This dispute over the potential, likely, and possible impacts of Keystone XL can feel confusing because it deals in so many counterfactuals and so much crystal ball-gazing. For example, today’s report says:
“Several analysts and financial institutions have stated that denying the proposed Project would have significant impacts on oil sands production. To the extent that other assessments appear to differ from the analysis in this report, they typically do so because they have different focuses, near-term time scales, or production expectations, and/or include less detailed data and analysis about rail than this report.”
To put that in lay terms: Any analysis of the pipeline’s impact will be informed by the time period you’re using to make your analysis, and by the assumptions you make about whether there will be future action on reducing greenhouse gas emissions.
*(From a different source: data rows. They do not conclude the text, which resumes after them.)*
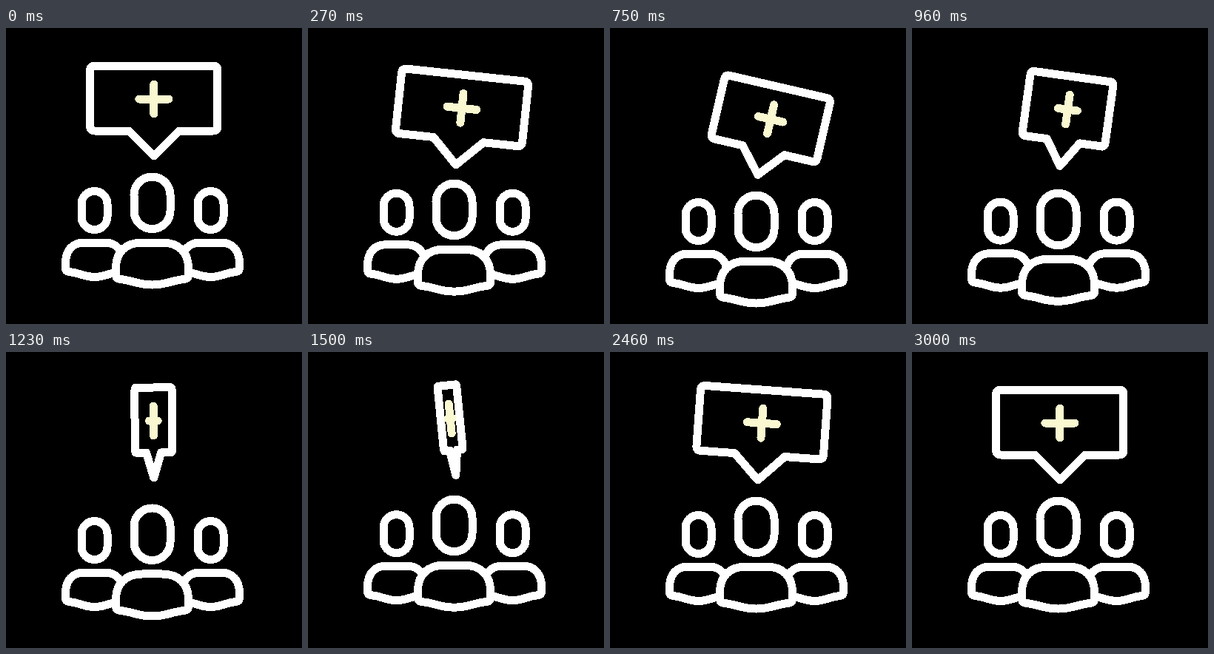
An HTML page that plays this animation: 400 by 400 pixels, repeating every 3090 ms.

```html
<!DOCTYPE html>
<html lang="en">
<head>
<meta charset="utf-8">
<title>Group with health speech bubble</title>
<style>
  html, body { margin: 0; height: 100%; background: #000; overflow: hidden; }
  svg { display: block; width: 100vw; height: 100vh; shape-rendering: crispEdges; }
  svg * { vector-effect: non-scaling-stroke; }
</style>
</head>
<body>
<svg viewBox="0 0 400 400" fill="#000" stroke="#fff" stroke-width="11" stroke-linecap="round" stroke-linejoin="round">
  <defs>
    <g id="person">
      <rect x="-17.5" y="220.5" width="35" height="52" rx="17.5"/>
      <path d="M-39 318C-39 301 -30 290 -14 290H14C30 290 39 301 39 318V324Q39 329 34 329.5C18 331 15 336.5 0 336.5C-15 336.5 -18 331 -34 329.5Q-39 329 -39 324Z"/>
    </g>
  </defs>
  <g id="sides">
    <use href="#person" x="119.5"/>
    <use href="#person" x="276.5"/>
  </g>
  <g id="leader">
    <rect x="173" y="201" width="49" height="70.5" rx="24.5"/>
    <path d="M148.5 324C148.5 303 162 290 184 290H211C233 290 246.5 303 246.5 324V334Q246.5 339 241 339.5C223 341 218 347 197.5 347C177 347 172 341 154 339.5Q148.5 339 148.5 334Z"/>
  </g>
  <g id="bubble">
    <path d="M-80 -122H80Q86 -122 86 -116V-40Q86 -34 80 -34H34L0 0L-34 -34H-80Q-86 -34 -86 -40V-116Q-86 -122 -80 -122Z"/>
    <path d="M-20 -77H20M0 -97V-57" stroke="#faf8d0"/>
  </g>
</svg>
<script>
  const LOOP = 3090, STEP = 30, LAST = 3000;

  const clamp = u => Math.min(1, Math.max(0, u));
  const smooth = u => u * u * (3 - 2 * u);
  const ease = (t, from, to) => smooth(clamp((t - from) / (to - from)));

  // People sink by `low`, rebound to `high`, then settle.
  const bob = (t, low, high) =>
    low * ease(t, 0, 660) + (high - low) * ease(t, 800, 1640) - high * ease(t, 1800, 2300);

  // The bubble drops, lifts and settles on its tip while it rocks and turns over.
  const drop = t => 28 * ease(t, 0, 600) - 34.5 * ease(t, 620, 1380) + 6.5 * ease(t, 1650, 2150);
  const tilt = t => 14.3 * ease(t, 0, 600) - 20.2 * ease(t, 600, 1560)
    + 10.1 * ease(t, 1640, 2400) - 4.2 * ease(t, 2430, 3000);
  const flip = t => 1 - 2 * smooth(clamp((t - 250) / 1980) ** 1.3);

  const place = (id, transform) => document.getElementById(id).setAttribute("transform", transform);
  const start = performance.now();

  function draw() {
    const elapsed = Math.max(0, performance.now() - start) % LOOP;
    const t = Math.min(LAST, Math.floor(elapsed / STEP) * STEP);
    place("sides", `translate(0 ${bob(t - 90, 15, -4.4)})`);
    place("leader", `translate(0 ${bob(t, 25, -4)})`);
    place("bubble", `translate(199.8 ${173 + drop(t)}) rotate(${tilt(t)}) scale(${flip(t)} 1)`);
    requestAnimationFrame(draw);
  }
  draw();
</script>
</body>
</html>
```
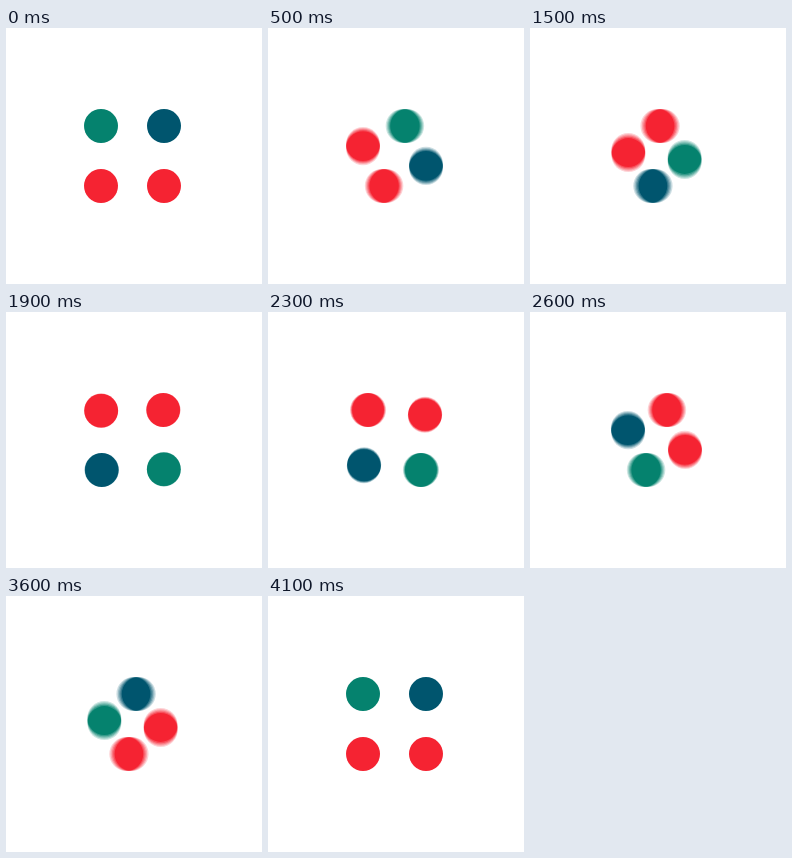
An HTML page with a canvas that plays this animation: 256 px wide and 256 px high, repeating every 4200 ms.

```html
<!DOCTYPE html>
<html lang="en">
<head>
<meta charset="utf-8">
<title>Four dots</title>
<style>
  html, body { margin: 0; width: 100%; height: 100%; overflow: hidden; background: #fff; }
  canvas { display: block; }
</style>
</head>
<body>
<canvas id="stage" width="256" height="256"></canvas>
<script>
const ctx = document.getElementById('stage').getContext('2d');

const LOOP = 4200, STEP = LOOP / 4, MOVE = 960, TICK = 100;
const RADIUS = 17, BEND = 3.4;
const SHUTTER = 36, SAMPLES = 5;

// Clockwise from top left; each dot starts on the corner with its index.
const corners = [[95, 98], [158, 98], [158, 158], [95, 158]];
const colors = ['#04826e', '#02566f', '#f72534', '#f72534'];

const mix = (a, b, p) => a + (b - a) * p;

// cubic-bezier(.5, 0, .35, 1), solved by bisection
function ease(x) {
  if (x <= 0 || x >= 1) return x <= 0 ? 0 : 1;
  let low = 0, high = 1;
  for (let i = 0; i < 24; i++) {
    const s = (low + high) / 2, r = 1 - s;
    if (1.5 * s * r * r + 1.05 * s * s * r + s * s * s < x) low = s;
    else high = s;
  }
  return low * low * (3 - 2 * low);
}

function drawDots(time) {
  const t = (time + LOOP) % LOOP;
  const step = Math.floor(t / STEP);
  const p = ease((t % STEP) / MOVE);
  colors.forEach((color, i) => {
    const side = (i + step) % 4;
    const [x0, y0] = corners[side];
    const [x1, y1] = corners[(side + 1) % 4];
    // After the first step the vertical sides bow slightly inwards.
    const bow = step > 0 && side % 2 ? BEND * 4 * p * (1 - p) : 0;
    ctx.fillStyle = color;
    ctx.beginPath();
    ctx.arc(mix(x0, x1, p) + (side === 1 ? -bow : bow), mix(y0, y1, p), RADIUS, 0, Math.PI * 2);
    ctx.fill();
  });
}

// Motion blur: equal shares of several moments add up to full opacity.
function render(time) {
  ctx.clearRect(0, 0, 256, 256);
  ctx.globalCompositeOperation = 'lighter';
  ctx.globalAlpha = 1 / SAMPLES;
  for (let i = 0; i < SAMPLES; i++) {
    drawDots(time + SHUTTER * (i / (SAMPLES - 1) - 0.5));
  }
}

const start = performance.now();
function frame() {
  const elapsed = (performance.now() - start) % LOOP;
  render(Math.floor(elapsed / TICK) * TICK);
  requestAnimationFrame(frame);
}
frame();
</script>
</body>
</html>
```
According to environmental groups, the State Department report’s greatest weakness is its failure to even consider a scenario under which the US takes action on climate change.
"What the report fails to consider is just as significant,” Michael Brune, executive director of the Sierra Club, said. “The market analysis assumes that over the next 20 years there will be no new efforts to curb carbon pollution and stimulate advanced batteries, fuel efficiency and clean energy – which, if true, would prevent us from meeting the challenge of climate disruption.”
Even within the report’s own narrow frame of possibilities, it seems to overstate the ability to ship tar sands oil through and to the US without a new pipeline. The report says:
“While short-term physical transportation constraints introduce uncertainty to industry outlooks over the next decade, new data and analysis in Section 1.4, Market Analysis, indicate that rail will likely be able to accommodate new production if new pipelines are delayed or not constructed.”
Shorter version: It doesn’t matter if Keystone XL is built, the Canadian producers will just ship the tar sands via rail. True, rail shipments of crude oil are at an all time high. But experts say it’s unlikely that rail could take the place of the pipeline. As Reuters reported last year: “Some industry officials, energy analysts and recent data raise questions about whether the industry is really eager to adopt crude-by-rail should the US government rule against the TransCanada Corp. pipeline.
They say train transport is so expensive that Canadian heavy crude, produced by processing bituminous sand, isn't likely to reach Texas and Louisiana in Keystone-like quantities by rail.”
On the tele-press conference, at least one reporter, Bloomberg’s Mark Drajem, seemed eager to frame the report as a bummer for environmentalists. Drajem asked whether the environmental campaigners were “disappointed” by the report.
No one took the bait. Instead, the enviros stayed firm in making their case that, as McKibben put it, the president has the information he needs to deny the pipeline. More importantly, environmental groups say they are committed to keep putting pressure on the president and Secretary of State John Kerry to reject the project.
Environmental activists are already mobilizing to hold anti-Keystone vigils across the US on Monday night. More than 75,000 people have pledged to engage in peaceful civil disobedience to communicate to the president their opposition to the pipeline. And the issue is likely to be a hot issue in the mid-term elections if the president still hasn’t made a decision on the project by later this year.
“This is not a final decision, it’s just a study, it does not recommend a course of action,” longtime Keystone opponent Kenny Bruno said on the call today. “The game is not over, we are just entering the fourth quarter. We think the wind is at our back. The decision is now in the hands of climate champions John Kerry and Barack Obama.”